## WHAT YOU NEED TO DO:
Across all the entries below, count each line that holds "Math" and report the figure only.

## DATASET RECORDS:
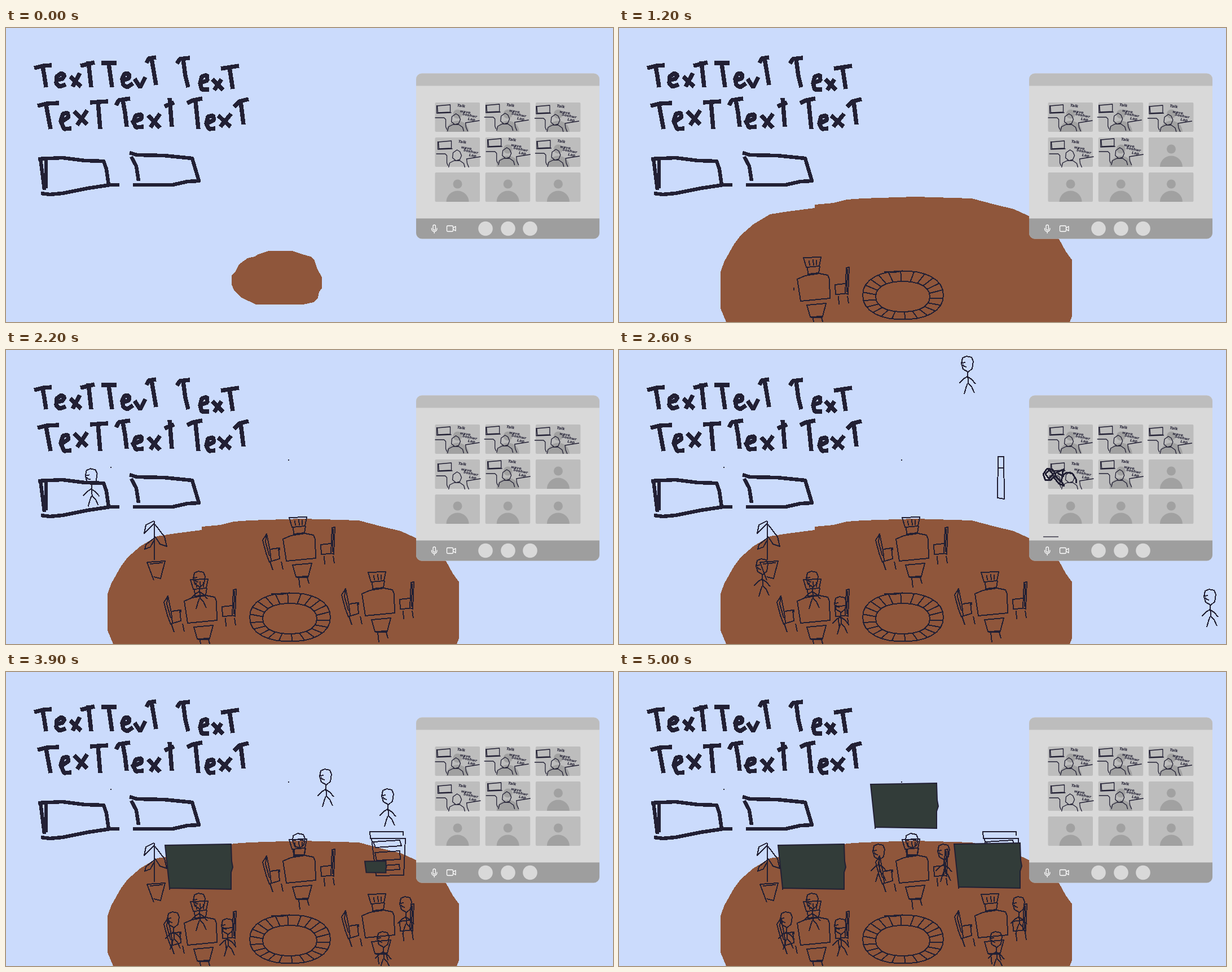
These frames come from a looping animation (1076 by 521 pixels, 5400 ms). An HTML page:

```html
<!DOCTYPE html>
<html lang="en">
<head>
<meta charset="utf-8">
<title>Sketching a meeting room</title>
<style>
  html, body { margin: 0; width: 100%; height: 100%; overflow: hidden; background: #cbdbfc; }
  svg { display: block; width: 100%; height: 100%; }
  .ink { fill: none; stroke: #222034; stroke-width: 2; stroke-linejoin: round; shape-rendering: crispEdges; }
  .marker { stroke-width: 7.5; stroke-linejoin: bevel; }
  .box { stroke-width: 6.5; }
  .wood { fill: #8f563b; shape-rendering: crispEdges; }
  .board { fill: #323c39; stroke: #222034; stroke-width: 2; vector-effect: non-scaling-stroke; }
  .icon { fill: none; stroke: #fff; stroke-width: 1.3; stroke-linecap: round; stroke-linejoin: round; }
  .thin { stroke-width: 1.3; shape-rendering: auto; }
  .note { font: italic bold 7px "DejaVu Sans", sans-serif; fill: #222034; }
</style>
</head>
<body>
<svg viewBox="0 0 1076 521" preserveAspectRatio="none">
  <rect width="1076" height="521" fill="#cbdbfc"/>
  <g id="room"></g>
  <g id="furniture"></g>
  <g id="boards"></g>
  <g id="call"></g>
  <g id="people"></g>
</svg>
<script>
const STEP = 100, LOOP = 5400, LAST = 50;
const layer = id => document.getElementById(id);
const room = layer('room'), furniture = layer('furniture'), boards = layer('boards'),
      call = layer('call'), people = layer('people');
const timed = [], moving = [];

function add(parent, tag, attrs = {}) {
  const el = document.createElementNS('http://www.w3.org/2000/svg', tag);
  for (const key in attrs) el.setAttribute(key, attrs[key]);
  parent.append(el);
  return el;
}

// Visible from step `from` up to, but not including, step `to`.
function during(el, from, to = LAST + 1) {
  timed.push({ el, from, to });
  return el;
}

const line = (parent, d, cls = 'ink') => add(parent, 'path', { d, class: cls });
const sketch = (d, from, to) => during(line(furniture, d), from, to);

// Hand-lettered words
const letters = [
  // first row
  'M50 71L66 67 81 66M65 68L68 85 71 105M88 93L100 90 104 84 98 80 90 86 89 98 95 104 106 100M114 86L133 104M131 80L118 104M132 67L157 61M146 59L151 105',
  'M169 62L196 62M182 63L188 105M204 94L218 89 218 81 210 81 206 90 208 101 215 105 225 98M228 90L238 105 247 87M249 62L253 54 266 52M258 54L266 101',
  'M303 63L308 55 326 53M314 55L318 85 323 105M342 98L357 93 356 83 347 86 344 98 347 109 360 109M366 91L385 110M382 91L369 110M381 72L413 67M396 69L402 108',
  // second row
  'M56 138L72 134 94 133M71 136L79 179M97 167L111 158 109 150 101 152 97 165 103 179 116 178M121 148L144 171M144 146L126 172M149 132L181 130M163 131L167 179',
  'M195 137L200 128 220 125M207 128L211 150 214 175M222 168L240 161 240 153 230 155 226 166 230 176 244 175M252 155L273 177M273 152L256 176M281 139L298 132M290 124L294 175',
  'M321 133L332 128 348 125M336 130L341 179M354 170L369 163 367 155 358 157 355 170 360 179 371 178M376 155L398 175M399 152L380 175M404 140L414 130 430 126M416 130L421 171'
];
letters.forEach(d => line(room, d, 'ink marker'));
line(room, 'M57 232L100 230 140 235 173 236 178 250 182 278M61 231L68 287M71 234L71 284M62 293L78 295 100 293 145 284 185 278 201 278', 'ink box');
line(room, 'M219 221L232 225 280 226 330 231 342 271 322 272 295 278 225 278M222 228L231 245 235 271', 'ink box');

// Floor: small blob, then stretched over the room
during(add(room, 'path', { class: 'wood', d: 'M400 438L407 431 413 419 428 408 441 405 447 401 466 395 508 395 525 401 540 405 547 412 552 427 560 442 560 461 555 468 553 478 545 486 527 490 443 490 418 478 405 466 400 455Z' }), 0, 1);
during(add(room, 'path', { class: 'wood', d: 'M190 521L180 497 180 432 187 413 204 383 216 367 238 348 268 330 300 325 347 319 347 313 380 310 404 304 432 302 525 299 625 302 667 313 700 321 733 336 780 374 792 396 803 411 803 511 799 521Z' }), 1);

// Table with four chairs, reused at three places
const set = {
  table: 'M316 445L330 439 355 435 370 438 373 445 374 479 322 484ZM310 460L310 465',
  front: 'M333 491L367 487 361 511 339 513ZM325 500L370 497 360 511',
  stool: 'M333 491L367 488 361 511 339 512ZM340 513L361 513M344 513L346 531M359 513L362 524',
  back: 'M327 407L358 406 355 422 332 424ZM337 412L338 421M344 410L345 421M350 411L350 420M334 424L335 436 354 434 356 422',
  left: 'M287 436L280 447 286 470 292 486 295 484 293 465 287 436 285 450 292 475M294 463L308 461 310 480 293 485M293 485L298 500M313 485L316 499',
  right: 'M403 425L401 470 406 472 408 424ZM405 427L404 468M401 453L383 455 384 472 401 471M389 475L390 490M405 475L407 488'
};
function tableSet(x, y, starts) {
  const g = add(furniture, 'g', { transform: `translate(${x} ${y})` });
  for (const part in starts) during(line(g, set[part]), starts[part]);
}
tableSet(0, 0, { table: 2, stool: 8, right: 9, back: 11, left: 13 });
sketch('M325 501L370 497 363 521M325 501L337 521M329 508L367 505M333 515L364 513', 4, 8);
tableSet(175, -110, { table: 15, stool: 15, back: 15, left: 19, right: 19 });
tableSet(315, -13, { table: 20, stool: 20, back: 20, left: 20, right: 20 });

// Loose strokes
sketch('M339 318L343 318 346 350 341 368 339 360Z', 6, 9);
sketch('M512 258L506 320 505 350 509 373 515 375 518 350 517 315ZM512 306L509 345 513 359 514 330Z', 7, 9);
sketch('M470 227L467 250 469 273 472 271 472 230Z', 17, 19);
sketch('M654 378L653 400 659 424 660 405Z', 16, 19);
sketch('M619 442L695 432 710 466 620 474ZM622 474L638 490M701 471L697 487', 16, 20);
sketch('M550 357L585 352 597 366 553 370M556 372L560 385M590 371L586 388M589 318L582 347 584 362 591 367 596 350ZM589 323L594 362', 16, 19);
sketch('M186 207v2', 15);
sketch('M501 194v2', 22);

// Rug
const ring = (cx, cy, rx, ry, a) => {
  const squash = v => Math.sign(v) * Math.abs(v) ** .9;
  return [cx + rx * squash(Math.cos(a)), cy + ry * squash(Math.sin(a))].map(v => v.toFixed(1)).join(' ');
};
const turn = (n, f) => Array.from({ length: n }, (_, i) => f(i * 2 * Math.PI / n));
const outer = a => ring(503.5, 473.5, 71.5, 43, a), inner = a => ring(503, 476, 48, 27, a);
sketch('M' + turn(30, outer).join('L') + 'ZM470 432L490 433 503 430', 10);
sketch('M' + turn(26, inner).join('L') + 'Z', 11);
sketch(turn(22, a => `M${outer(a + .1)}L${inner(a + .1)}`).join(''), 12);

// Plant and shelf
sketch('M263 303L263 372M262 303L248 310 245 325 262 308M263 333L248 345 246 353 256 349 263 336M264 309L281 331 285 348 273 344 264 330M250 376L282 374 274 405 262 402M250 376L262 408M255 379L278 377', 22);
sketch('M672 189L682 189 683 264 671 262ZM672 209L682 209', 25, 28);
sketch('M704 290L704 283 645 283 646 295 708 295 705 360 656 361 648 295M651 301L698 298 701 308 655 311ZM654 320L698 317 699 332 657 334ZM656 344L697 341 698 350 658 352Z', 28);

// Movers hold or glide between [step, x, y, scaleX, scaleY] keys.
function mover(el, keys, to) {
  moving.push({ el, keys });
  return during(el, keys[0][0], to);
}
const blackboard = keys => mover(add(boards, 'path', {
  class: 'board', d: 'M0 2L117 0 118 30 120 41 117 50 117 80 8 78ZM8 76V81'
}), keys);
blackboard([[30, 322, 337, .34, .26], [31, 322, 337, .34, .26], [33, 282, 305, 1, 1]]);
blackboard([[38, 636, 335, .32, .26], [39, 636, 335, .32, .26], [41, 594, 303, 1, 1]]);
blackboard([[49, 446, 197, 1, 1]]);

// Video call window
const rect = (parent, x, y, width, height, fill, rx = 0) => add(parent, 'rect', { x, y, width, height, fill, rx });
rect(call, 727, 80.5, 325, 293, '#d9d9d9', 10);
add(call, 'path', { fill: '#bdbdbd', d: 'M727 102.500v-12a10 10 0 0 1 10-10h305a10 10 0 0 1 10 10v12z' });
add(call, 'path', { fill: '#9e9e9e', d: 'M727 337.500v26a10 10 0 0 0 10 10h305a10 10 0 0 0 10-10v-26z' });
[850, 890, 929].forEach(cx => add(call, 'circle', { cx, cy: 355.5, r: 12.8, fill: '#d9d9d9' }));
line(call, 'M757 351a2.200 2.200 0 0 1 4.400 0v5a2.200 2.200 0 0 1-4.400 0zM754.500 355v1a4.700 4.700 0 0 0 9.400 0v-1M759.200 361v2.500', 'icon');
line(call, 'M783 350.500h8a1.500 1.500 0 0 1 1.500 1.500v7a1.500 1.500 0 0 1-1.500 1.500h-8a1.500 1.500 0 0 1-1.500-1.500v-7a1.500 1.500 0 0 1 1.500-1.500zM792.500 354.500l4.500-3v8l-4.500-3', 'icon');

const nudges = [[0, 0], [-2, -1], [-2, 1], [2, 2], [1, -2], [-1, 1]];
for (let i = 0; i < 9; i++) {
  const tile = add(call, 'g', { transform: `translate(${760.5 + i % 3 * 89.2} ${132 + Math.floor(i / 3) * 62})` });
  rect(tile, 0, 0, 79.5, 52, '#bdbdbd', 2);
  if (i !== 3) {
    add(tile, 'circle', { cx: 40, cy: 20.5, r: 8, fill: '#a1a1a1' });
    add(tile, 'path', { fill: '#a1a1a1', d: 'M20 52a20 19.500 0 0 1 40 0z' });
  }
  if (!nudges[i]) continue;
  const doodle = add(tile, 'g', { transform: `translate(${nudges[i]})` });
  if (i === 5) during(doodle, 0, 9);
  line(doodle, 'M4 6L27 4 27 17 5 18ZM3 5L3 19 29 18M0 27L16 27 19 30 19 43 21 48M37 20L30 25 29 34 35 39 42 37 45 30 42 23ZM22 51L24 43 32 39 42 39 49 44 51 51M58 51L55 44 54 36 66 34 79 32', 'ink thin');
  [['Talk', 39, 7, 8], ['wave', 44, 17, 10], ['Soshwr', 48, 22, 12], ['Lap', 58, 31, 8]].forEach(([text, x, y, angle]) =>
    add(doodle, 'text', { class: 'note', transform: `translate(${x} ${y}) rotate(${angle}) scale(.92)` }).textContent = text);
}

// A figure lifted out of a tile, still lying on its side
const lifted = line(people, 'M752 220L759 210 769 212 774 221 766 230 756 231ZM756 220L762 213 770 220 762 228ZM774 218L789 211 786 218 788 224 777 218M771 226L780 237 790 241M773 223L784 234M786 222L794 217 804 219 810 229 810 236M786 223L784 233 789 240');
lifted.style.strokeWidth = 3;
mover(lifted, [[25, 0, 0], [27, 0, 0], [30, 0, -62]], 32);
during(line(people, 'M752 331H779', 'ink thin'), 26, 28);

// Stick figures, anchored at the top of the head
const figure = 'M-8 3L-1 0 8 2 11 9 9 22 2 28 -7 23 -10 13ZM-8 15L-5 18 -1 19M-9 12L-3 11M1 28L2 49M2 35L-6 40 -14 48M2 37L8 41 15 49M1 48L-2 56 -5 67M2 48L8 54 13 65';
const bust = 'M-10 4L-2 0 8 2 11 9 9 20 2 26 -7 23 -11 13ZM-10 12L0 11 10 13M-8 27L-8 38 10 38 11 27';
const person = (keys, to, d = figure) => mover(line(people, d), keys, to);
person([[13, 538, 35], [15, 538, 98], [18, 538, 98], [21, 342, 392]]);
person([[21, 30, 97], [24, 392, 437]]);
person([[25, 150, 300], [26, 253, 370], [27, 253, 370], [29, 296, 425]]);
person([[25, 617, 11], [26, 617, 11], [30, 657, 333], [31, 657, 333], [34, 668, 460]]);
person([[25, 1047, 424], [27, 1047, 424], [31, 783, 443], [34, 708, 398]]);
person([[30, 720, 166], [31, 720, 166]], 32,
  'M-6 3L2 0 12 3 12 15 6 24 -3 26 -10 20 -11 10ZM4 6L4 12M-4 10L-4 16M3 17L7 17M-4 26L-8 44M-5 37L14 37M-6 31L-18 45M-8 42L-14 53 -16 71M-8 43L0 63');
person([[32, 690, 170], [35, 519, 286]], 35);
person([[35, 519, 286]], undefined, bust);
person([[37, 676, 180], [38, 676, 207], [39, 676, 207], [42, 575, 305]]);
person([[37, 566, 172], [39, 566, 172], [42, 547, 205], [45, 460, 305]]);

function pose(keys, step) {
  const next = keys.findIndex(k => k[0] > step);
  if (next < 1) return next ? keys[keys.length - 1] : keys[0];
  const a = keys[next - 1], b = keys[next], f = (step - a[0]) / (b[0] - a[0]);
  return a.map((v, i) => v + (b[i] - v) * f);
}

let shown = -1;
function draw() {
  const step = Math.min(LAST, Math.floor(performance.now() % LOOP / STEP));
  if (step !== shown) {
    shown = step;
    for (const { el, from, to } of timed) el.style.display = step >= from && step < to ? '' : 'none';
    for (const { el, keys } of moving) {
      const [, x, y, sx = 1, sy = 1] = pose(keys, step);
      el.setAttribute('transform', `translate(${x} ${y}) scale(${sx} ${sy})`);
    }
  }
  requestAnimationFrame(draw);
}
draw();
</script>
</body>
</html>
```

## RESPONSE AREA:
5